Did you know that some of the world’s toughest fire fighters are starting to think that wildfires are getting too dangerous to fight?
Apparently, fire season is lasting up to seven months in some of the hotter areas of America.
Now, usually I’m not one to blurt out flame statistics but, to steer clear of the seasonal risk of turning my mind to fifty shades of mush by purchasing all the summer beach reads Indigo recommends, I decided to buy all the educational adventure books I could fit on my credit card instead. OK, and one young adult novel. Whatever.
I have now — thanks to one of these book — joined the rest of the world in its concerns about climate change.
I am fully aware that I’m late to this party and I know I should have learned my lesson after my first sunburn of the season took place in March, but that’s not the point of this story.
For a while now I have been trying to live up to the currently popular Tumblr saying, “you are what you do, not what you say you do,” and realistically, there’s no better place to start putting this into practice than with healthier environmental practices. This is the only planet we have to live on and she’s beautiful enough that I don’t want to trade her for Mars.

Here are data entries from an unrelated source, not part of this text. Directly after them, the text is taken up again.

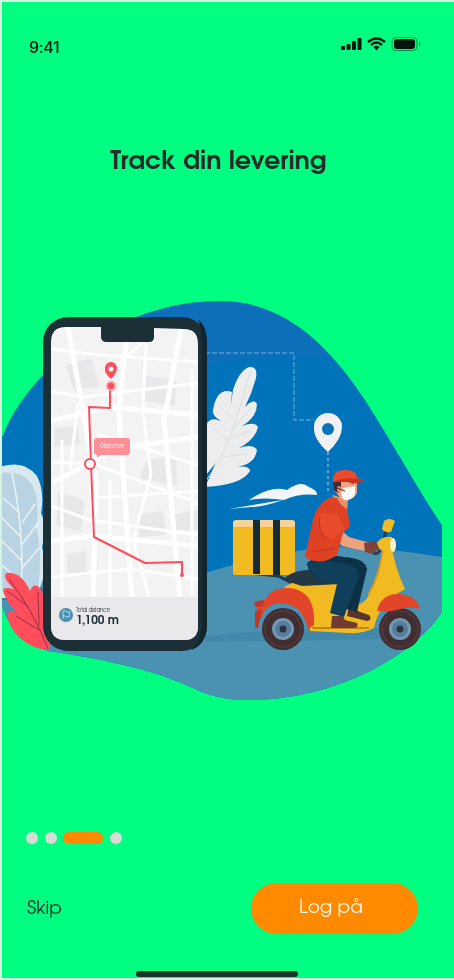
<!DOCTYPE html>
<html lang="da">
<head>
<meta charset="utf-8">
<title>Track din levering</title>
<style>
:root{--green:#00ff80;--ink:#252b2a;--orange:#ff8a00;--dot:#d9dcd6;--edge:#d5f3e3;--display:"TeX Gyre Adventor",Inter,sans-serif}
*{box-sizing:border-box;margin:0;padding:0}
html,body{width:454px;height:980px;overflow:hidden}
.screen{position:relative;width:454px;height:980px;overflow:hidden;background:var(--green);border:solid var(--edge);border-width:2px 0 2px 2px;font-family:var(--display);color:var(--ink)}
.screen>*{position:absolute}
.time{left:27px;top:35px;font:500 16px/20px Inter,sans-serif;letter-spacing:-.3px;color:#061510}
.status-icons{left:338px;top:34px}
h1{left:0;top:144px;width:433px;text-align:center;font-size:25.5px;line-height:32px;font-weight:700;white-space:nowrap}
.illustration{left:-2px;top:288px}
.pager{left:24px;top:830px;display:flex;gap:7px;list-style:none}
.pager li{width:12px;height:12px;border-radius:6px;background:var(--dot)}
.pager .current{width:40px;background:var(--orange);margin:0 0 0 -1px}
a{color:inherit;text-decoration:none}
.skip{left:25px;top:895px;font-size:18.6px;line-height:24px}
.login{left:249px;top:881px;width:167px;height:51px;border-radius:26px;background:var(--orange);color:#fff;font-size:18.6px;line-height:51px;text-align:center;padding-right:7px}
.home-bar{left:134px;top:969px;width:162px;height:6px;border-radius:3px;background:#17342a}
</style>
</head>
<body>
<main class="screen">
<div class="time">9:41</div>
<svg class="status-icons" width="84" height="18" viewBox="0 0 84 18" aria-label="Signal, wifi, batteri" role="img">
<g fill="#04150c"><rect x="1" y="10" width="4" height="4" rx="1"/><rect x="6.500" y="8" width="4" height="6" rx="1"/><rect x="12" y="5" width="4" height="9" rx="1"/><rect x="17.500" y="2" width="4" height="12" rx="1"/><rect x="54" y="3" width="21" height="10" rx="3"/><path d="M79 6q3 2 0 5z" opacity=".5"/></g>
<g fill="none" stroke="#04150c" stroke-width="2.400"><path d="M28 6q8.500-7 17 0M31 9q5.500-5 11 0"/><rect x="52" y="1.500" width="25" height="13" rx="4" stroke-width="1" opacity=".45"/></g><path d="M33.500 11q3-2.500 6 0l-3 3.500z" fill="#04150c"/>
</svg>
<h1>Track din levering</h1>

<svg class="illustration" width="454" height="420" viewBox="0 290 454 420" role="img" aria-label="Telefon med rutekort og et bud på scooter">
<defs>
<clipPath id="blob"><path d="M2 437C14 408 30 388 48 370C90 335 150 301 220 301C285 301 330 347 365 400C395 447 420 493 442 525V612C420 647 350 697 255 700C222 701 205 694 186 685C145 667 95 658 48 651C22 642 8 625 2 606Z"/></clipPath>
<clipPath id="map-area"><path d="M51 342Q51 327 66 327H101V337Q101 342 107 342H149Q154 342 154 337V328L184 329Q198 329 198 344V626Q198 640 184 640H66Q51 640 51 626Z"/></clipPath>
<clipPath id="frame"><rect x="2" y="290" width="440" height="420"/></clipPath>
<g id="wheel"><circle r="21" fill="#422d30"/><circle r="18" fill="none" stroke="#5d4143" stroke-width="1"/><circle r="11" fill="#7199b5"/><circle r="8" fill="#587d9b"/><circle r="3.500" fill="#2c3440"/></g>
</defs>

<g class="background" clip-path="url(#blob)">
<rect y="290" width="454" height="420" fill="#0073bb"/>
<path d="M0 372H50Q130 368 205 364Q300 350 360 360V290H0Z" fill="#126eb8" opacity=".75"/>
<path d="M0 572Q110 594 205 573Q285 548 340 547Q395 549 442 557V710H0Z" fill="#4b91b2"/>
<path d="M205 636Q320 624 442 630V638Q330 640 205 642Z" fill="#3d83a6" opacity=".6"/>
<path d="M0 588Q20 580 45 589V600H0Z" fill="#397f9f"/>
</g>

<g class="leaves" clip-path="url(#frame)">
<path d="M0 467Q24 459 37 476Q45 492 41 513Q48 528 42 547Q48 566 41 585L36 598H0Z" fill="#d8e8f0"/>
<path d="M0 473Q23 470 33 486Q40 505 36 527Q43 551 38 590H0Z" fill="#b9d3e2"/>
<path d="M21 594Q25 535 12 473M22 523L35 504M22 544L39 522M22 568L41 546M20 513L3 498M22 538L1 517M22 561L1 540M22 583L2 565" fill="none" stroke="#eaf4f8" stroke-width="1.500"/>
<path d="M49 650Q29 649 15 633Q5 619 9 611Q16 610 21 617Q7 604 3 591Q3 586 14 589Q2 578 6 573Q21 571 30 591Q33 584 38 586Q47 595 46 615Q55 626 49 650Z" fill="#ff4d5b"/>
<path d="M48 649Q34 612 9 579M39 625L38 592M29 607L7 591M41 631L16 616" fill="none" stroke="#942f49" stroke-width="1"/>
<path d="M205 487Q226 444 233 390Q239 371 249 367Q258 366 256 378Q252 393 245 407Q254 398 257 404Q257 417 242 426Q255 421 258 427Q255 440 239 448Q253 443 257 450Q255 465 235 467Q250 465 250 471Q242 485 205 487Z" fill="#ededee"/>
<path d="M232 392Q217 387 213 410Q212 416 221 421Q209 416 206 426V475L227 449Z" fill="#ededee"/>
<path d="M205 482Q231 449 250 371M233 429L251 407M229 440L251 430M222 457L248 454M235 421L219 406M228 440L210 426" fill="none" stroke="#d8dde1" stroke-width="1"/>
</g>

<g class="delivery-path" fill="none" stroke="#75b1d8" stroke-width="1"><path d="M205 353H294V420H314" stroke-dasharray="5 2"/><path d="M328 452V492" stroke="#b8d5e4" stroke-dasharray="3 3"/></g>
<path d="M328 452Q313 439 314 427A14 14 0 0 1 342 427Q342 439 328 452Z" fill="#f1f1f2"/><circle cx="328" cy="429" r="6" fill="#0873b8"/>

<g class="phone">
<rect x="43" y="317" width="164" height="334" rx="25" fill="#1c2e36"/>
<path d="M198 319Q207 326 207 343V626Q206 645 191 650Q202 639 202 624V343Q202 328 198 319Z" fill="#12242c"/>
<g clip-path="url(#map-area)">
<rect x="50" y="326" width="150" height="316" fill="#f3f3f4"/>
<g fill="#e8e8ea"><path d="M144 376L176 380L175 406L145 401ZM147 460L176 456L177 486L139 478ZM66 365L91 358L100 386L74 391ZM58 492L84 500L82 532L56 525ZM138 514L163 511L166 535L139 537ZM54 428L78 426L80 444L55 447ZM174 514L198 510V530H176ZM67 554L86 551V576L67 574Z"/></g>
<g class="streets" fill="none" stroke="#fff"><path stroke-width="5" d="M50 421L110 407L198 415M53 482L120 448L198 437M68 327L96 482L93 600M126 342L119 412L132 600M50 541L94 536L198 546M181 329L164 420L180 600"/><path stroke-width="3" d="M50 349L100 355L198 362M50 391L83 397L198 383M97 434L198 465M93 498L198 491M52 506L90 520L198 535M50 577L130 569L198 579M146 343L143 410L151 475L133 540L150 600M62 440V600M110 480V600M78 403L70 470M192 370V600M50 462L94 464L198 503M113 370L155 330"/></g>
<g class="route" fill="none" stroke="#ff4d5b" stroke-width="2" stroke-linejoin="round"><path d="M110 386V408L89 407L91 464L94 537L145 563L182 562V575"/><circle cx="90" cy="464" r="5" fill="#fff"/></g>
<circle cx="111" cy="386" r="5" fill="#ff9ba1"/><circle cx="111" cy="386" r="3" fill="#f84c5d"/><circle cx="182" cy="575" r="2" fill="#ff4d5b"/>
<path d="M111 379Q104 373 105 368A6 6 0 0 1 117 368Q117 373 111 379Z" fill="#ff4d5b"/><circle cx="111" cy="369" r="2.500" fill="#fff"/>
<path d="M97 438H127Q130 438 130 441V452Q130 455 127 455H101L97 458L98 455Q94 455 94 452V441Q94 438 97 438Z" fill="#ff8f96"/>
<text x="112" y="448" font-family="Inter, sans-serif" font-size="5.500" text-anchor="middle" fill="#fff">Objective</text>
<rect x="50" y="597" width="150" height="44" fill="#e9e9eb"/>
<circle cx="66" cy="615" r="7" fill="#4990b1"/><path d="M63 619V611Q66 610 67 612H70L69 617H66Q65 615 63 616" fill="none" stroke="#d8edf5" stroke-width=".8"/>
<text x="76" y="612" font-family="TeX Gyre Adventor, sans-serif" font-size="5.500" fill="#27343a" textLength="34">Total distance</text>
<text x="76" y="624" font-family="TeX Gyre Adventor, sans-serif" font-size="11.500" font-weight="700" fill="#1c2e36" textLength="43" lengthAdjust="spacingAndGlyphs">1,100 m</text>
</g>
</g>

<g class="wind" fill="#f2f5f7"><path d="M249 500Q271 485 287 490Q301 480 309 487Q318 491 317 495Q300 493 284 500Q266 497 249 500Z"/><path d="M229 509L283 500Q263 507 251 507Z"/></g>

<g class="delivery-box"><path d="M248 573L278 576L292 583" fill="none" stroke="#173c53" stroke-width="3"/><rect x="233" y="521" width="62" height="54" rx="2" fill="#f2ba21"/><path d="M233 527V522Q234 520 236 520H292Q295 520 295 523V527Z" fill="#f8d293"/><path d="M253 520H260V574H253ZM273 520H280V575H273Z" fill="#142a34"/></g>

<g class="scooter">
<use href="#wheel" x="283" y="629"/><use href="#wheel" x="400" y="629"/>
<path d="M310 626Q304 600 283 589Q291 580 313 579L342 582Q330 600 347 606Q366 607 371 590Q382 573 383 541L390 538Q395 569 405 589Q379 602 374 628Q364 634 348 633L310 631Z" fill="#f2ba21"/>
<path d="M255 603L265 600Q271 587 290 588Q316 591 314 625L308 629Q302 603 279 603Q264 605 262 618L257 617V608Z" fill="#e3452b"/>
<path d="M254 602L264 600L263 606L256 607ZM255 611L262 610L258 628H255Z" fill="#c73525"/>
<path d="M377 611Q381 593 400 594Q417 596 420 609Q407 606 397 610Q386 613 377 611Z" fill="#e3452b"/>
<path d="M312 628H369" stroke="#be861b" stroke-width="2"/>
<path d="M371 551Q378 559 383 543L386 530" fill="none" stroke="#1f4054" stroke-width="3"/>
<path d="M384 521Q389 517 395 521L391 532Q385 533 382 529Z" fill="#f2ba21"/>
<path d="M376 544Q382 535 392 537V553Q381 554 376 544Z" fill="#f2ba21"/><ellipse cx="393" cy="545" rx="3" ry="7" fill="#fff1c8"/>
<path d="M383 550Q378 579 368 595" fill="none" stroke="#d99a19" stroke-width="1.500"/>
<path d="M283 580Q290 571 307 570L343 574Q348 580 340 584L302 586Z" fill="#243743"/>
</g>

<g class="courier">
<path d="M332 616L343 616L345 620L357 623Q359 627 355 628H331Z" fill="#713b31"/>
<path d="M349 606L360 612L369 615Q373 620 367 621L347 616Z" fill="#59342f"/>
<path d="M307 563Q321 553 344 557Q365 558 367 569L357 612L343 608L350 582L328 582Q309 580 307 563Z" fill="#0c3045"/>
<path d="M307 563Q327 558 350 565Q362 569 357 581L344 617L330 613L337 584Q310 582 307 563Z" fill="#103f5c"/>
<path d="M333 495L348 500L347 512L333 515Z" fill="#e9916e"/>
<path d="M336 526L349 537L370 543Q379 542 378 548Q375 554 365 551L342 546L327 529Z" fill="#f0a17e"/>
<path d="M364 543L376 541L379 548L373 554L365 552Z" fill="#7d423a"/>
<path d="M331 497Q316 503 312 524L305 557Q320 567 337 555L343 533L350 526L347 509Q340 505 337 498Z" fill="#df4125"/>
<path d="M319 513Q314 531 330 541L345 529L337 514" fill="#e84b2b"/><path d="M320 517Q316 532 330 541M311 552L335 548" fill="none" stroke="#b8321f" stroke-width="1"/>
<path d="M335 482H357V493Q353 502 341 499L335 491Z" fill="#f0a17e"/>
<path d="M333 481L341 481V488L338 493L334 490Z" fill="#4a2930"/><ellipse cx="339" cy="489" rx="2" ry="3" fill="#e8926e"/>
<path d="M343 488L355 486V494Q352 501 344 500Q339 495 343 488Z" fill="#f8f8f7"/><path d="M337 488L345 491M351 483H354" fill="none" stroke="#4a2930" stroke-width="1"/>
<path d="M333 482Q332 470 345 470Q357 470 357 478L364 480Q360 484 347 481Z" fill="#ef4a2a"/><path d="M334 481Q347 476 364 480Q360 485 346 482Z" fill="#c93321"/>
</g>
</svg>

<ul class="pager" aria-label="Side 3 af 4"><li></li><li></li><li class="current"></li><li></li></ul>
<a class="skip" href="#">Skip</a>
<a class="login" href="#">Log på</a>
<div class="home-bar"></div>
</main>
</body>
</html>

Plus, I’m absolutely terrified of space travel.
But climate change is a new cause to me — there are other causes that, for years, I have been volunteering and investing my time with. Causes that educate me, challenge me and make me grateful for the life I have.
This isn’t about me though — I’m simply here to serve as an example of a larger point. My generation has been dubbed the selfish one, and I, for one, am not convinced.
Everywhere I turn, young people are taking small steps towards making this world a better place to live. They’re starting non-profits, supporting the dreams or strangers through programs like Kickstarter, they’re falling in love with places that don’t offer the comforts of North America and then finding ways to share their prosperity.
Sure, the methods of our outreach are occasionally unconventional — my ALS Ice Bucket Challenge video featured a wet T-shirt contest — but there is a generational shift on the horizon and I’m awaiting it with bated breath and child-like anticipation.
Never fear! Selfies are still on the rise, but if there’s one thing we’ve learned from the selfie-stick and the viral video that most recently accompanied it, we’re starting to branch out a little.
It makes sense that we could only explore the contours of our own faces and see the sites of the world through backwards cameras for so long before realizing that something was missing. In fact, I wish I had had more faith in the probability we would do just that, but it’s really hard to see your way through Rich Kids of Instagram on a bad day. However, I think I can see the light. It seems to me that we are finally comfortable enough with ourselves again to start looking outwards.
We — the freedom seekers, the adventurous spirits, the outliers, the selfish generation, the materialist messes, the purveyors of twitter identities and Tumblr personas — are becoming pursuers of not only passionate living, but compassionate living.
This is a world where even our hungry, our most downtrodden have causes, a world where our trends capitalize on healthy lifestyles, where success stories swirl around heart-centered businesses and where adventure so often revolves around the generosity of others and of our earth.
We may not be forgiven by Ozone just yet, but I wanted to take this opportunity to tell you the kids are all right.
— Andria Parker is an Instagram-obsessed idealist with at least 600 words to share on every topic, ever.